The UN-sponsored election in May and the expected formation of a government under a new constitution in coming weeks, he says, is "a social revolution," ending one of the most violent conflicts spawned by the cold war.
"In Cambodia, our path was to replace authoritarian ideology with the ideology of liberal democracy, and how to channel the desire for power to something which should not be decided on the battleground but something which can be fought through parliamentary means," Mr. Akashi says. "And that is not easy."
Akashi, who is head of the UN Transitional Authority in Cambodia (UNTAC), says he is often asked to pass on lessons from Cambodia to the other UN peacekeeping operations around the world.
First, he says, peace only came to Cambodia with the end of the cold war and the rapprochement between Vietnam and China, which had used the country as proxy battleground against each other.
Then, diplomacy by France, Indonesia, the United Sates, Japan, and Australia helped to bring about a UN-backed peace accord in 1991, followed by pressure on China and Thailand to curb the Khmer Rouge force of some 10,000 fighters.
"The Cambodian conflict does not have the racial, tribal, or religious ingredients which a number of other conflicts have," he says. "The Cambodia conflict, in my opinion, is essentially about ideology and about power."
At present, the balance of power among the former warring factions of Cambodia is still uneasy, despite an election that saw a 90 percent turnout and a clear winner, the FUNCINPEC party of Prince Norodom Ranariddh.
The former incumbent government, led by Hun Sen of the Cambodian People's Party (CPP), protested the election results. The CPP won 51 seats to FUNINPEC's 57, out of 120 total in the new parliament.
IN an awkward compromise, the former king, Prince Norodom Sihanouk, is ruler over a government that has two ministers in most Cabinet posts - one from each party.
"This arranged marriage through the go-between of Prince Sihanouk is working so far," Akashi says.
"The question is now how long this system of having two prime ministers, two defense ministers, and two ministers of interior in the hands of Ranariddh and Hun Sen will last," he says.
He hopes that they can draft a new constitution quickly that will allow the UN to end its mandate and withdraw the last of its 16,000 troops.
The Khmer Rouge guerrillas, who ruled the country ruthlessly from 1975-78 were left out in the cold after they refused to abide by the UN peace accords. To draw them out of the jungle and into the political process, Sihanouk hopes to give them some role in the government.
"The Khmer Rouge is very much present in the military sense of the term," Akashi says. "But it may not be a 10-foot military monster as some people would like to make it."
The high election turnout and the results came as an unpleasant surprise to the Khmer Rouge, leaving them confused, he says. "They realize that they have missed the bus. They are anxious to get on board."
He added that the Khmer Rouge cannot be eliminated militarily. Only effective social and economic policies that reduce the wealth disparity between the capital, Phnom Penh, and the countryside can contain the guerrillas, Akashi says.

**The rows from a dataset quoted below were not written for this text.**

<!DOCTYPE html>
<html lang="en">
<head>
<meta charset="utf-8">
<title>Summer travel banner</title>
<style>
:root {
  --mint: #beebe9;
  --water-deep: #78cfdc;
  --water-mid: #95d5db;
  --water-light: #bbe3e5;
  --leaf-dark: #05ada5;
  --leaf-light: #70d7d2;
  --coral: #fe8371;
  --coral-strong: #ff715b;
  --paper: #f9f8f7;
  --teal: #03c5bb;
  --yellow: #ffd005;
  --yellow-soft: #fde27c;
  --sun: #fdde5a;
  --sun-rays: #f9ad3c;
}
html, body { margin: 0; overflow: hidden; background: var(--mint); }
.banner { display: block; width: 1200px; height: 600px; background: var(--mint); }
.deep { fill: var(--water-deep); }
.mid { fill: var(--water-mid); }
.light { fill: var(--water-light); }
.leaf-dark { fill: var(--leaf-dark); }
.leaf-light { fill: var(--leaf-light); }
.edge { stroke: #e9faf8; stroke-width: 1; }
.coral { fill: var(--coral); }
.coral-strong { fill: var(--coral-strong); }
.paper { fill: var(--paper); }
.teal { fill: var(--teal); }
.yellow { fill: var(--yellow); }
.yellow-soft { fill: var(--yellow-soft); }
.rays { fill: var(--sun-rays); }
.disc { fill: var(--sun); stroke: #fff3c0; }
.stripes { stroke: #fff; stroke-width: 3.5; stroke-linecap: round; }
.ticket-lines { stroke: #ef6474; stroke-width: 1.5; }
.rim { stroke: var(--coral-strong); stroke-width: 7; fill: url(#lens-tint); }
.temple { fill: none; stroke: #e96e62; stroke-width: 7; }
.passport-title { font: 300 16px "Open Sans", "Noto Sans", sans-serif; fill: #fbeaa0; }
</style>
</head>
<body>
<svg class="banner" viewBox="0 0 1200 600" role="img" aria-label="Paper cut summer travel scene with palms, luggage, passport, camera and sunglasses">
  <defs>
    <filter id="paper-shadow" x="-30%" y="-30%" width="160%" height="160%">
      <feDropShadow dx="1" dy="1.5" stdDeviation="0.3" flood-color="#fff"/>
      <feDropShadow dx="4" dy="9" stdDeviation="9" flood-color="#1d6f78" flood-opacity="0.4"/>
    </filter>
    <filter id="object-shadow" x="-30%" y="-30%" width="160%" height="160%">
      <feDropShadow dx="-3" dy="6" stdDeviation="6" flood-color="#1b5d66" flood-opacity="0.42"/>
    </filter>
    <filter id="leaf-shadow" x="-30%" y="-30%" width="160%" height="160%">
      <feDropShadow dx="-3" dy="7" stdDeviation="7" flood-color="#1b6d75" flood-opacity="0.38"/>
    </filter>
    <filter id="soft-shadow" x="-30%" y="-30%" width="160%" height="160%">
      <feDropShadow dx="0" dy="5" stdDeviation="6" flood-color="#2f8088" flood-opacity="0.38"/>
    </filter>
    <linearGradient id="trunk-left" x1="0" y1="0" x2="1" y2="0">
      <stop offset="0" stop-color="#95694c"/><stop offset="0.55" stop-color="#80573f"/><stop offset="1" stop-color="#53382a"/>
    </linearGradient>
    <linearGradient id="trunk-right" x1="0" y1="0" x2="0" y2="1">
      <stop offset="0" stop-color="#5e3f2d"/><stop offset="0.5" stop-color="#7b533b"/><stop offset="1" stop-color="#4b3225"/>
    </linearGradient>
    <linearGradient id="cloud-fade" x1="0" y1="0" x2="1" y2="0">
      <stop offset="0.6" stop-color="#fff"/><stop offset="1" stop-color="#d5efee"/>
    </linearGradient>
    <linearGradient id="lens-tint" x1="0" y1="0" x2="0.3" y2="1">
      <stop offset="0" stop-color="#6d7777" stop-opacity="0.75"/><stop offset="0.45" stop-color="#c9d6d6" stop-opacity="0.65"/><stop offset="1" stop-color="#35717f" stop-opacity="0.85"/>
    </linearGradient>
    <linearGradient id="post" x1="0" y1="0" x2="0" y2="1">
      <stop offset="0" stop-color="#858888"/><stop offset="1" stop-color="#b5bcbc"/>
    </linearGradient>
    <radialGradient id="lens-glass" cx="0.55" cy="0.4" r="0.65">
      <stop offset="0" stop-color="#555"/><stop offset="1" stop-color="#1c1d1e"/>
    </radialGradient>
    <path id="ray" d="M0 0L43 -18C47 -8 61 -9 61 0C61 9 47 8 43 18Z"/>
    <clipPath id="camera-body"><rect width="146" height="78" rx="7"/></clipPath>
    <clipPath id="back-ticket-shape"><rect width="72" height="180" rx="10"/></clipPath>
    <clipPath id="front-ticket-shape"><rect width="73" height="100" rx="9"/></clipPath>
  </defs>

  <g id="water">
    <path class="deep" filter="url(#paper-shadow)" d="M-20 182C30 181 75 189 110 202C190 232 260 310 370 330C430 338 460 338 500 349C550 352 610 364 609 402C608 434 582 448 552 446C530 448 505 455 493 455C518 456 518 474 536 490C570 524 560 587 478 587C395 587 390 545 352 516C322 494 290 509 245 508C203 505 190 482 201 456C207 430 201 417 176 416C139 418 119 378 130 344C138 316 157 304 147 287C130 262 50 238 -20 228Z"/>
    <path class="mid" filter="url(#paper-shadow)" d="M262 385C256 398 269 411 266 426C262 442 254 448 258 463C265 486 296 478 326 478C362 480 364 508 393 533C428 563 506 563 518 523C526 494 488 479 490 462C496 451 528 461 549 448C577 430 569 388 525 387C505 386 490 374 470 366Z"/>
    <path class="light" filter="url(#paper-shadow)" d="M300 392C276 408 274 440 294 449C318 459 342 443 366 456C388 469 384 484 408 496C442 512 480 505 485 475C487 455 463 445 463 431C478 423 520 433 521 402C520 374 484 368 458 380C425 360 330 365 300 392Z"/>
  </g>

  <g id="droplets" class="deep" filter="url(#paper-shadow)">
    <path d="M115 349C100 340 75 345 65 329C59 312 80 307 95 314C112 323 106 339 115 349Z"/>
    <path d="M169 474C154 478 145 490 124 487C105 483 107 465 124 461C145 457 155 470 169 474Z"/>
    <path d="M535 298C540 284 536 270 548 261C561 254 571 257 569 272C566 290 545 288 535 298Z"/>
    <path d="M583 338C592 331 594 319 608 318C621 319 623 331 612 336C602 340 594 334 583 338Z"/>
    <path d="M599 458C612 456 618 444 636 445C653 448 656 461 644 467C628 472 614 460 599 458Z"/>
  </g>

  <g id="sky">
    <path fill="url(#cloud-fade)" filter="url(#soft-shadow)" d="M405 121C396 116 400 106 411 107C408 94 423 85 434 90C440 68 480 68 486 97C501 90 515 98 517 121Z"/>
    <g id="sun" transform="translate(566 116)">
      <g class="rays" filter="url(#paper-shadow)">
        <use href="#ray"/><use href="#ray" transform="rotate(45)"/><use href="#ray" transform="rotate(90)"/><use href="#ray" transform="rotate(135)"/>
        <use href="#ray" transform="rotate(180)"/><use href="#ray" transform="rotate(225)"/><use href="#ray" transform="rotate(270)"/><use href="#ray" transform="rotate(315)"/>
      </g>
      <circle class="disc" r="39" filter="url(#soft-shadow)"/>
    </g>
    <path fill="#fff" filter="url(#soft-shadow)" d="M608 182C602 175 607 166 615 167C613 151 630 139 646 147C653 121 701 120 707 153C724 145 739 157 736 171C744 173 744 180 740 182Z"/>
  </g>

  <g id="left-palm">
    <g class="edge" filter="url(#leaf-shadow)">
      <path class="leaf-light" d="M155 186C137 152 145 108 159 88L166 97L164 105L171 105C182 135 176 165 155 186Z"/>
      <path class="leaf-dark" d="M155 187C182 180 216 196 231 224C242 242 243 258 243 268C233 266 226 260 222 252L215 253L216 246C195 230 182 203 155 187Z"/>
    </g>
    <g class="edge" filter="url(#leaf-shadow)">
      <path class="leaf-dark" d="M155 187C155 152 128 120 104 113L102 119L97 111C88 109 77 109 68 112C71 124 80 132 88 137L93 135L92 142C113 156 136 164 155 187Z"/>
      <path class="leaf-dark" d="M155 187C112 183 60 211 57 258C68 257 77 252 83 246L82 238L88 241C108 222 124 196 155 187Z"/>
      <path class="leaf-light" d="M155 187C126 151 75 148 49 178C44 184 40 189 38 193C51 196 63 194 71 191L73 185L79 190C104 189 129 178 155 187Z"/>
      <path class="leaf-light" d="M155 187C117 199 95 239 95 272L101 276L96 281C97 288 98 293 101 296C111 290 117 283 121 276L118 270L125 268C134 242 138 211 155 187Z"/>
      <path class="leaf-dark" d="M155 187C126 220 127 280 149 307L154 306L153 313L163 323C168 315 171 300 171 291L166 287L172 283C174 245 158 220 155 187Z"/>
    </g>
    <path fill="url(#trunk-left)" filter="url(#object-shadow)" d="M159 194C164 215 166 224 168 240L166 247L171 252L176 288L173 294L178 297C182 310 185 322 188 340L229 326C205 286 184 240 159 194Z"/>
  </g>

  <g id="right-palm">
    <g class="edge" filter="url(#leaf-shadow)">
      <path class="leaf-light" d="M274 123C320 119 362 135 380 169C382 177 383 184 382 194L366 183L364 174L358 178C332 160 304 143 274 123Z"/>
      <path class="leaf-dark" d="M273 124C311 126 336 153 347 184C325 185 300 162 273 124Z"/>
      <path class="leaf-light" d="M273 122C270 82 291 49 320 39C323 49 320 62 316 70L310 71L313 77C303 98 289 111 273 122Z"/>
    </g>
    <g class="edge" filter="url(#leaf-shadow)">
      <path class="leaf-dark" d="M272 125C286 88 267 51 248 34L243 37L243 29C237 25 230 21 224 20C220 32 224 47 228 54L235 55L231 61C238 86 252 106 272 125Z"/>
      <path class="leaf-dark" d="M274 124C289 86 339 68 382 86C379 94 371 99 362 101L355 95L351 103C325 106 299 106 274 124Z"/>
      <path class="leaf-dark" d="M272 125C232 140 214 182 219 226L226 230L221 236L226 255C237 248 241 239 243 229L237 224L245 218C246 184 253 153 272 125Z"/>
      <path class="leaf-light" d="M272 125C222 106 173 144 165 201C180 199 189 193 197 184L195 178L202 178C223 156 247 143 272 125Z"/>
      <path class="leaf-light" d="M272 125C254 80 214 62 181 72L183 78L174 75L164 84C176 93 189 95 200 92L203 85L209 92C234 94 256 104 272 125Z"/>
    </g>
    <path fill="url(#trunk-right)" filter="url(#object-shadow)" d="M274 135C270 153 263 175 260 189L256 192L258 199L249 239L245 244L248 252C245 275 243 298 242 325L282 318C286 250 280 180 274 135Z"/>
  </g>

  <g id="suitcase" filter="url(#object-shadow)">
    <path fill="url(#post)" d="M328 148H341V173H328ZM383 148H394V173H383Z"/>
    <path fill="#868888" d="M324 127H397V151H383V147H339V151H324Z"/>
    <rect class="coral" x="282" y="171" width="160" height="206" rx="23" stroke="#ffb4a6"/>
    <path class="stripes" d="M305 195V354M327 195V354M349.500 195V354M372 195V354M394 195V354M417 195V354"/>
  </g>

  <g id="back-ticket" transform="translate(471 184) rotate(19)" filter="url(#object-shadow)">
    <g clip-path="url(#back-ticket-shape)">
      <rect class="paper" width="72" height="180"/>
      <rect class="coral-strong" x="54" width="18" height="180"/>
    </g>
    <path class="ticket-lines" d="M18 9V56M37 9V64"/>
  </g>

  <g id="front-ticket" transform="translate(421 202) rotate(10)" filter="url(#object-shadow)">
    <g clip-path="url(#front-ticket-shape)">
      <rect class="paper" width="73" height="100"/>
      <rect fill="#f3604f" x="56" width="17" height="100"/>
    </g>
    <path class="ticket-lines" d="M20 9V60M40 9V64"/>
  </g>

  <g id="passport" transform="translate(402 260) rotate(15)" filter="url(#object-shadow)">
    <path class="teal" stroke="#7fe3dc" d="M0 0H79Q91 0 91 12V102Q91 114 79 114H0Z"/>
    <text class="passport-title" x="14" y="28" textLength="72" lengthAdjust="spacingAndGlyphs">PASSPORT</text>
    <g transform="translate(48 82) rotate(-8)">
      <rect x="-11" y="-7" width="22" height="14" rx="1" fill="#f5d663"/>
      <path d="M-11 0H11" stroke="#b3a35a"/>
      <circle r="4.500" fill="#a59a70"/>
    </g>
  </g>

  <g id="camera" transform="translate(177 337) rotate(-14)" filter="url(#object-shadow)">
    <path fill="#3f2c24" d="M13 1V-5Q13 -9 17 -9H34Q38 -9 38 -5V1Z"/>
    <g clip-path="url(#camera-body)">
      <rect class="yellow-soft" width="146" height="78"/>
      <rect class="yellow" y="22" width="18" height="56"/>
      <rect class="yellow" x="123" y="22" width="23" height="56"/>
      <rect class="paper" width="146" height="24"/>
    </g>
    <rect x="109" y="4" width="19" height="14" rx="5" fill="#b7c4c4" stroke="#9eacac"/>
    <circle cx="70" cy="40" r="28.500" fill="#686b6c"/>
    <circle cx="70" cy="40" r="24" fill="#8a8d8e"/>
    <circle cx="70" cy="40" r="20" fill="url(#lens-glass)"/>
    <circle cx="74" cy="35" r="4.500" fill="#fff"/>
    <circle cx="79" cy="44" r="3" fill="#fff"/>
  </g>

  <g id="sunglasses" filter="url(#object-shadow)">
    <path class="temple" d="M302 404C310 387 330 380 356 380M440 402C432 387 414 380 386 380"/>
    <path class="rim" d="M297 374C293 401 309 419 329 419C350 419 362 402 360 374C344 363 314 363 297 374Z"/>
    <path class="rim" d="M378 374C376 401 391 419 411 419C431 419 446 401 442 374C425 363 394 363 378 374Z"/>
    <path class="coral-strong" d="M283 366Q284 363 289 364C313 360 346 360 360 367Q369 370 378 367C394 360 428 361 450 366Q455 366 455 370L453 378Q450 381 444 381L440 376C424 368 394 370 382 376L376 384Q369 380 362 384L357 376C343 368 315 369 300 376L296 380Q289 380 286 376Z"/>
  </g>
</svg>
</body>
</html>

UNTAC succeeded against the Khmer Rouge by not using military power, but "the power of information and education" by explaining democracy, elections, and human rights to a largely peasant nation of 7 to 8 million people. Information was passed by new radio transmitters and hundreds of foreign volunteers.
"Although we were sometimes considered too patient, our patience paid off," he says.

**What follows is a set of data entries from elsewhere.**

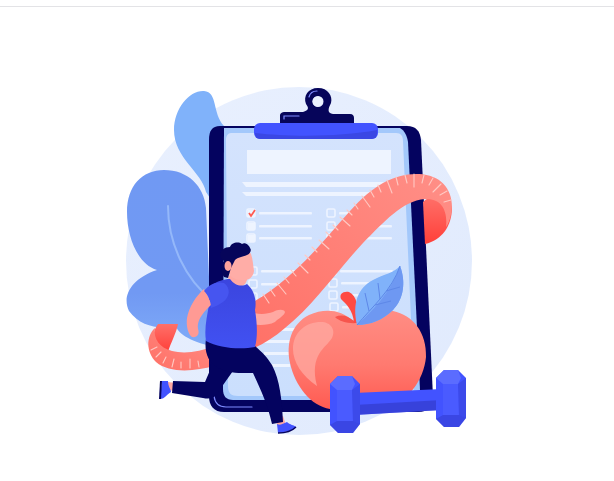
<!DOCTYPE html>
<html lang="en">
<head>
<meta charset="utf-8">
<title>Diet and fitness plan</title>
<style>
:root {
  --white: #ffffff;
  --rule: #e3e3e6;
  --disc: #e7effe;
  --navy: #04035f;
  --ink: #06055a;
  --indigo: #4253ff;
  --indigo-dark: #3138c4;
  --sky: #80b2fa;
  --periwinkle: #7099f3;
  --board-edge: #a3c8fb;
  --line: #eef4ff;
  --coral: #ff7f76;
  --red: #ff4a43;
  --skin: #ffa8a2;
}
html, body { margin: 0; background: var(--white); overflow: hidden; }
.artboard { display: block; width: 614px; height: 481px; }
.rule { fill: var(--rule); }
.disc { fill: url(#discTone); }
.navy { fill: var(--navy); }
.ink { fill: var(--ink); }
.indigo { fill: var(--indigo); }
.indigo-dark { fill: var(--indigo-dark); }
.sky { fill: var(--sky); }
.edge { fill: var(--board-edge); }
.line { fill: var(--line); }
.skin { fill: var(--skin); }
.red { fill: var(--red); }
.shine { fill: none; stroke: #7e8cff; stroke-width: 1.2; stroke-linecap: round; }
.vein { fill: none; stroke: #94b8fa; stroke-width: 2; stroke-linecap: round; }
.box { fill: none; stroke: var(--line); stroke-width: 1.6; }
.ticks { fill: none; stroke: #ffc9c3; stroke-width: 1.1; stroke-linecap: round; }
</style>
</head>
<body>
<svg class="artboard" viewBox="0 0 614 481" role="img" aria-label="Man running in front of a diet checklist on a clipboard with a measuring tape, an apple and a dumbbell">
  <defs>
    <linearGradient id="discTone" x1="0" y1="0" x2="1" y2="1">
      <stop offset="0" stop-color="#e9f0fe"/>
      <stop offset="1" stop-color="#e0eafd"/>
    </linearGradient>
    <linearGradient id="leafTone" x1="0" y1="0" x2="0" y2="1">
      <stop offset="0" stop-color="#7099f3"/>
      <stop offset="0.7" stop-color="#7199f3"/>
      <stop offset="1" stop-color="#7fabf8"/>
    </linearGradient>
    <linearGradient id="paperTone" x1="0" y1="0" x2="0" y2="1">
      <stop offset="0" stop-color="#d4e3fd"/>
      <stop offset="1" stop-color="#cbdffd"/>
    </linearGradient>
    <linearGradient id="tapeTone" x1="0" y1="1" x2="1" y2="0">
      <stop offset="0" stop-color="#ff6f65"/>
      <stop offset="1" stop-color="#ff8f87"/>
    </linearGradient>
    <linearGradient id="tapeBack" x1="0" y1="0" x2="0" y2="1">
      <stop offset="0" stop-color="#ff7069"/>
      <stop offset="1" stop-color="#ff3f39"/>
    </linearGradient>
    <linearGradient id="appleTone" x1="0" y1="0" x2="0" y2="1">
      <stop offset="0" stop-color="#ff8d84"/>
      <stop offset="0.55" stop-color="#ff7a70"/>
      <stop offset="1" stop-color="#ff5a51"/>
    </linearGradient>
    <linearGradient id="shirtTone" x1="0" y1="0" x2="0" y2="1">
      <stop offset="0" stop-color="#3b45de"/>
      <stop offset="1" stop-color="#4151f2"/>
    </linearGradient>
    <g id="checkRow">
      <rect class="box" x="0" y="0" width="8" height="8" rx="1.5"/>
      <rect class="line" x="12" y="3" width="53" height="2.5" rx="1"/>
    </g>
    <g id="weight">
      <polygon class="indigo" points="0,8 8,0 22,0 30,8 30,48 23,57 8,57 0,49"/>
      <polygon points="8,0 22,0 25,8 22,14 7,14 0,8" fill="#5b6cff"/>
      <polygon class="indigo-dark" points="7,45 23,45 30,48 23,57 8,57 0,49" opacity=".45"/>
      <polygon points="7,14 22,14 23,45 7,45" fill="#4a5bff"/>
      <polygon class="indigo-dark" points="22,14 30,8 30,48 23,45" opacity=".35"/>
    </g>
  </defs>

  <rect class="rule" x="0" y="6" width="614" height="1"/>
  <ellipse class="disc" cx="299" cy="261" rx="173" ry="174"/>

  <g id="foliage">
    <path class="sky" d="M206 192C202 172 174 158 174 130C174 108 190 90 204 91C218 92 212 113 224 126C236 140 226 190 222 216Z"/>
    <path fill="url(#leafTone)" d="M212 346C190 342 176 332 176 325C164 330 141 328 129 311C122 297 130 279 157 270C137 264 127 236 127 212C127 186 142 170 164 170C188 170 204 186 206 208Z"/>
    <path class="vein" d="M168 206C168 244 186 280 212 300"/>
  </g>

  <g id="tape-tail">
    <path fill="url(#tapeBack)" d="M158 324H178C176 334 171 342 168 352L153 346C152 336 154 330 158 324Z"/>
    <path fill="url(#tapeTone)" d="M155 328C146 336 146 352 156 362C170 374 196 371 214 366V346C200 352 184 354 172 351C160 348 153 339 155 328Z"/>
    <path class="ticks" d="M151 350l6-3M156 357l5-5M163 363l3-6M172 367l2-8M181 368v-6M190 368v-9M199 367l-1-6"/>
  </g>

  <g id="clipboard">
    <path class="navy" d="M220 126H407C416 126 420 131 421 140L433 397C433 407 428 412 418 412H224C214 412 209 406 209 396V140C209 131 212 126 220 126Z"/>
    <path class="edge" d="M224 128H400C405 131 407 136 408 142L420 390C420 397 417 400 411 400H233C226 400 223 396 223 389Z"/>
    <path fill="url(#paperTone)" d="M231 133H396C401 133 403 136 403 141L414 386C414 393 411 396 405 396H238C231 396 228 393 228 386L226 140C226 136 228 133 231 133Z"/>
    <path class="shine" d="M214 396C215 404 220 407 226 407H252"/>
    <rect class="line" x="247" y="150" width="144" height="24"/>
    <path class="line" d="M242 182H391V187H246ZM242 192H391V196H246Z"/>
    <g id="checklist">
      <use href="#checkRow" x="247" y="209"/>
      <use href="#checkRow" x="247" y="222"/>
      <use href="#checkRow" x="247" y="234"/>
      <use href="#checkRow" x="249" y="267"/>
      <use href="#checkRow" x="249" y="280"/>
      <use href="#checkRow" x="249" y="293"/>
      <use href="#checkRow" x="327" y="209"/>
      <use href="#checkRow" x="327" y="222"/>
      <use href="#checkRow" x="327" y="234"/>
      <use href="#checkRow" x="328" y="267"/>
      <use href="#checkRow" x="329" y="279"/>
      <use href="#checkRow" x="329" y="291"/>
      <use href="#checkRow" x="330" y="303"/>
      <rect class="line" x="248" y="210" width="7" height="7"/>
      <rect class="line" x="248" y="223" width="7" height="7"/>
      <rect class="line" x="248" y="235" width="7" height="7"/>
      <path d="M249 213l2 3 4-6" fill="none" stroke="#ff5a51" stroke-width="1.8"/>
    </g>
    <path class="line" d="M262 328H296V331H262ZM262 340H292V343H262ZM264 352H290V355H264ZM268 364H290V367H268Z"/>
    <g id="clip">
      <path class="ink" fill-rule="evenodd" d="M280 124V116C280 113 282 112 285 112H303C309 110 309 108 306 104C303 96 308 88 318 88C328 88 333 96 331 103C328 109 327 113 333 114H350C353 114 354 116 354 118V124ZM318 96A5.500 5.500 0 1 0 318 107A5.500 5.500 0 1 0 318 96Z"/>
      <circle cx="317.500" cy="101.500" r="5" fill="#eaf1fe"/>
      <path class="shine" d="M284 119V116H299M309 97C310 93 313 91 317 91"/>
      <rect class="indigo" x="254" y="123" width="124" height="16" rx="6"/>
      <path class="indigo-dark" opacity=".45" d="M255 133C290 137 340 137 377 130V133C377 137 375 139 371 139H260C257 139 255 137 255 133Z"/>
    </g>
  </g>

  <g id="measuring-tape">
    <path fill="url(#tapeBack)" d="M423 202C428 197 434 195 440 198L452 207C452 226 442 240 425 244Z"/>
    <path fill="url(#tapeTone)" d="M240 309C290 285 322 242 350 211C374 184 396 173 419 174C440 175 452 188 452 207C451 217 449 223 446 227C448 210 441 198 425 199C402 201 384 222 363 243C336 272 313 306 285 328C268 343 250 351 232 356Z"/>
    <path class="ticks" d="M263 294l6 9M270 289l5 7M277 283l9 11M284 277l5 6M291 270l5 6M298 263l10 10M305 255l5 5M312 247l5 5M319 240l10 9M326 232l5 5M333 225l5 5M340 217l10 9M347 210l5 5M354 203l4 6M362 196l8 11M370 190l4 7M378 185l3 7M387 180l5 13M396 177l2 8M405 175l2 8M414 174v13M424 175l-2 8M433 178l-4 7M441 184l-8 8M447 191l-7 4M451 200l-7 2"/>
  </g>

  <g id="apple">
    <path fill="url(#appleTone)" d="M353 321C341 309 324 308 309 315C291 324 286 344 290 363C295 386 311 406 330 409C343 411 350 407 358 407C368 407 374 411 386 408C407 403 424 380 426 357C427 333 413 315 393 311C377 308 363 312 353 321Z"/>
    <path fill="#ffaaa2" opacity=".75" d="M317 386C302 376 293 362 293 349C293 332 306 322 321 322C331 322 336 330 332 338C326 348 309 354 317 386Z"/>
    <path d="M335 317C343 325 364 326 375 315C366 316 361 318 354 321C348 316 342 314 335 317Z" fill="#f7554d"/>
    <path class="red" d="M354 323C353 310 346 304 341 299C339 294 343 291 349 292C357 296 359 307 357 322Z"/>
    <path class="sky" d="M357 325C352 303 358 288 373 280C384 274 394 273 400 266C406 281 404 299 393 310C383 320 370 325 357 325Z"/>
    <path fill="#6e98f2" d="M357 325C370 313 391 293 400 266C406 281 404 299 393 310C383 320 370 325 357 325Z"/>
    <path d="M357 325C372 307 392 290 400 266M369 311l-4-18M380 299l-2-16M375 305l16-4M386 291l14-4" fill="none" stroke="#5d87e8" stroke-width="1"/>
  </g>

  <g id="dumbbell">
    <polygon class="indigo" points="354,393 442,389 442,410 354,415"/>
    <polygon class="indigo-dark" opacity=".6" points="354,405 442,400 442,410 354,415"/>
    <use href="#weight" x="330" y="376"/>
    <use href="#weight" x="436" y="370"/>
  </g>

  <g id="runner">
    <g id="back-leg">
      <path class="skin" d="M168 382L176 383L175 391L167 390Z"/>
      <path class="navy" d="M207 350L240 361L216 395C213 399 208 399 203 398L172 393L173 381L205 382L211 368Z"/>
      <path class="indigo" d="M162 381L168 381C168 387 171 389 171 392C167 394 165 399 160 399Z"/>
      <path d="M161 381L160 399" stroke="#04035f" stroke-width="2"/>
    </g>
    <g id="front-leg">
      <path class="skin" d="M275 418L283 416L286 425L278 427Z"/>
      <path class="navy" d="M206 339C204 352 208 362 218 368C230 374 243 373 253 373C260 388 268 405 272 424L283 422C282 401 280 380 272 365C267 357 262 352 255 346Z"/>
      <path class="indigo" d="M277 424C281 426 284 423 287 422C290 425 294 425 296 427C292 431 284 432 278 433Z"/>
      <path d="M278 433C285 433 292 431 296 427" fill="none" stroke="#04035f" stroke-width="1.500"/>
    </g>
    <path class="skin" d="M250 312C260 315 267 314 273 312C278 309 284 309 285 312C284 316 279 318 275 322C267 326 257 325 249 324Z"/>
    <path class="skin" d="M228 277C232 274 230 268 228 264L248 276C247 282 245 286 239 287C234 287 229 283 228 277Z"/>
    <path fill="url(#shirtTone)" d="M211 286C217 281 224 279 230 279C235 286 242 287 247 284C254 290 257 300 255 310C257 322 258 336 255 347C240 350 219 348 206 341C204 329 207 316 209 305Z"/>
    <path fill="#ff9a94" d="M204 289C196 296 189 307 187 318C186 326 188 334 192 337C197 338 200 334 198 329C197 322 200 315 212 304Z"/>
    <path fill="#4655f0" d="M204 291C209 284 217 281 224 283C231 288 230 297 223 302C219 305 214 307 211 308C211 301 208 295 204 291Z"/>
    <g id="head">
      <path fill="#ffada7" d="M233 256C240 249 248 248 251 254C253 260 253 265 254 271C253 278 248 281 241 280C233 280 228 275 227 267Z"/>
      <path class="ink" d="M224 277C220 271 221 264 224 261C216 255 222 247 230 247C231 243 238 241 242 244C245 242 249 245 250 248C252 250 250 254 247 255C242 257 238 257 235 260L231 268L228 278Z"/>
      <ellipse cx="228" cy="266" rx="3.500" ry="5" fill="#ffa39d"/>
    </g>
  </g>
</svg>
</body>
</html>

One French general in UNTAC said that he and 200 soldiers could have marched on Khmer Rouge territory and subjugated them totally, Akashi says. But he adds, "We never believed that that kind of bravado would bring about the solution to the Cambodia problem."
"Some of our Western colleagues were a bit impatient and mechanistic in trying to apply human rights outright. At the same time, some Asian leaders said they had a secret approach [to human rights]. I asked them a lot of questions, and it turned out that there is no such thing as a unique regional approach."
"In the end it is the growth of the middle class that shall become the real guardian of democracy and human rights. And Cambodia has a long way to go. But I still hope that political and economic rights will go hand in hand in Cambodia."